In exchange for assistance, the scammer promised to share money with the victim in exchange for a small amount of money to bribe prison guards.One variant of the scam may date back to the 18th or 19th centuries, as a very similar letter, entitled "The Letter from Jerusalem", is seen in the memoirs of Eugène François Vidocq, a former French criminal and private investigator. One of these, sent via postal mail, was addressed to a woman's husband, and inquired about his health.Did your best friend meet someone online that smells a bit (cat)fishy to you?Everyone wants closure, but not everyone gets it - especially those who have been conned. - a national information-sharing system available through a secure Internet site for law enforcement and criminal justice agencies.

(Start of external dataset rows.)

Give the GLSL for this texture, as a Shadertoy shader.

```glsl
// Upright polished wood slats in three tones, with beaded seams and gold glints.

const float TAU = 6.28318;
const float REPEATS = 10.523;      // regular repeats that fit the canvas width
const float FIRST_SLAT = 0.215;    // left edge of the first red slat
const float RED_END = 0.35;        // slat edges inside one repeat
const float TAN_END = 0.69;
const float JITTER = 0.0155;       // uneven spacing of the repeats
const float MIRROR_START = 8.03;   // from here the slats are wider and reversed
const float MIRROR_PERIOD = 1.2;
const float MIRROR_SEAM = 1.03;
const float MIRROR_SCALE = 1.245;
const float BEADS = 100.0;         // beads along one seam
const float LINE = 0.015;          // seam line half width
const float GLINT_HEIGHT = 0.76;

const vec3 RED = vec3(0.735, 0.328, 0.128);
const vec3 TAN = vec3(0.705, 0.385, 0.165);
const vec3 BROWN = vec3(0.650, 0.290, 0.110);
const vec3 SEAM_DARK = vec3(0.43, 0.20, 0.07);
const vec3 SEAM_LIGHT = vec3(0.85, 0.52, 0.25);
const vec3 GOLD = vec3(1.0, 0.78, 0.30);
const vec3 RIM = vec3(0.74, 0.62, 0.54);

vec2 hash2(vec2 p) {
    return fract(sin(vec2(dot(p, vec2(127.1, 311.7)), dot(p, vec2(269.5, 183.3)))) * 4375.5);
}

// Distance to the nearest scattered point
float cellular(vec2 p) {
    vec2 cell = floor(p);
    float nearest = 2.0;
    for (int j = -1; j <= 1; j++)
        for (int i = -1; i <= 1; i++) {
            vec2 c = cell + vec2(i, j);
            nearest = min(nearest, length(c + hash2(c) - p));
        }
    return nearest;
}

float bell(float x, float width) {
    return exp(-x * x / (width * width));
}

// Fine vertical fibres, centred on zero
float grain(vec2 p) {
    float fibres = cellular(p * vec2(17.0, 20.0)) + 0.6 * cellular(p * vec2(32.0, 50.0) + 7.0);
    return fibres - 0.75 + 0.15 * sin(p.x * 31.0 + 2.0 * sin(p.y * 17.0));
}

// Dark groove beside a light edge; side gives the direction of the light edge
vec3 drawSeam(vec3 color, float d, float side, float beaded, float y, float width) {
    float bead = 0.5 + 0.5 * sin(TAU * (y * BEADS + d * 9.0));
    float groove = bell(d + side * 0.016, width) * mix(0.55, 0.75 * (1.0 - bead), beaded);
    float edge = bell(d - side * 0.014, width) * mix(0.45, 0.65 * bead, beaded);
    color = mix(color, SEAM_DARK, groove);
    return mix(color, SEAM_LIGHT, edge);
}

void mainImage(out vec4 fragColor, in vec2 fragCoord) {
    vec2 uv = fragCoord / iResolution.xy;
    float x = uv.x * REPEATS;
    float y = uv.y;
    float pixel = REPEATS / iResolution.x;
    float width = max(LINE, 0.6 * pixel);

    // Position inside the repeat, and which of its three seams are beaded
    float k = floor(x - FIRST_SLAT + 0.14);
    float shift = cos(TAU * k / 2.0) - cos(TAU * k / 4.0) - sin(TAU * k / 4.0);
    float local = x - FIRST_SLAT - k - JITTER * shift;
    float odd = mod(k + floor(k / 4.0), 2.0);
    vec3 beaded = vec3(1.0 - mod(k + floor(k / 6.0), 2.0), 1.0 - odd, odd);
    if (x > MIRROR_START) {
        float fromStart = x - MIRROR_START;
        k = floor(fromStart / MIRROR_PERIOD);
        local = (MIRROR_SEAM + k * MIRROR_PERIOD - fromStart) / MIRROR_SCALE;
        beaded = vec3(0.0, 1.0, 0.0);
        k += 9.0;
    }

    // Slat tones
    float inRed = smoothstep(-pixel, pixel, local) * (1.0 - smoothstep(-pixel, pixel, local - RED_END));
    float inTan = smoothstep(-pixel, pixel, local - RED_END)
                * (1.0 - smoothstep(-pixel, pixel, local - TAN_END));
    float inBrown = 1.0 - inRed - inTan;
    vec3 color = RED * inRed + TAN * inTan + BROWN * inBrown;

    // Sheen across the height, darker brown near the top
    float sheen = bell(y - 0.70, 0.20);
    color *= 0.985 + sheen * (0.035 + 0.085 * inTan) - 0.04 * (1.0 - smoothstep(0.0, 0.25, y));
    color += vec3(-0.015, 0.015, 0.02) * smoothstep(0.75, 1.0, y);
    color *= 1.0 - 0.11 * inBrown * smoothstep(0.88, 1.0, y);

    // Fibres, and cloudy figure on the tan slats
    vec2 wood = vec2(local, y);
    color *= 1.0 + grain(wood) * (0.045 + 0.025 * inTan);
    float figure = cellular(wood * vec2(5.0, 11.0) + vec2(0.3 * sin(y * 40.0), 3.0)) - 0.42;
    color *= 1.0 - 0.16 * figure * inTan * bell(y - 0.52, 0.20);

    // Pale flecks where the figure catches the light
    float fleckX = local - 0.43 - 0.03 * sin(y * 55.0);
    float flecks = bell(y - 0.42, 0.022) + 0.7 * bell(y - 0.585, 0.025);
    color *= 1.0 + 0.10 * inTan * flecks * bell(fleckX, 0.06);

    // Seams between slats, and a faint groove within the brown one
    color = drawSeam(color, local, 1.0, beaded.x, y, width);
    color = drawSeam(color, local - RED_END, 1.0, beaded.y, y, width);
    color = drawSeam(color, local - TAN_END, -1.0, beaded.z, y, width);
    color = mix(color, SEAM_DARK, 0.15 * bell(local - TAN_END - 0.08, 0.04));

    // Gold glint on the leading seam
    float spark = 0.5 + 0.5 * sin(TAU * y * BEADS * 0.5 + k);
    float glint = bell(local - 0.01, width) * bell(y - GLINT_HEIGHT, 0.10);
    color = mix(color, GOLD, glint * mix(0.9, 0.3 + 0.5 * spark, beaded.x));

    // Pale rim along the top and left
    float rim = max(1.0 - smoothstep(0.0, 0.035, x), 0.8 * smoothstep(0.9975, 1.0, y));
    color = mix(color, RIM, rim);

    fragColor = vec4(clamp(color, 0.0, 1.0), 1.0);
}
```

Some scam messages ask for business, others invite victims to a website with a detailed pitch.On any given day, a handful of those pleas still file into your email’s spam folder.And if you replace “collect an inheritance” with “find true love,” they’re an increasing menace for dating apps and services. But they are an increasingly important front for criminals, who in turn use increasingly sophisticated methods to snare their marks, and take them for whatever they can.Another variant of the scam, dating back to circa 1830, appears very similar to what is passed via email today: "Sir, you will doubtlessly be astonished to be receiving a letter from a person unknown to you, who is about to ask a favour from you...", and goes on to talk of a casket containing 16,000 francs in gold and the diamonds of a late marchioness. It then asked what to do with profits from a .6 million investment, and ended with a telephone number.With more than 40 million men and women online looking for love, there are bound to be some scam artists out there.The scam typically involves promising the victim a significant share of a large sum of money, in return for a small up-front payment, which the fraudster requires in order to obtain the large sum.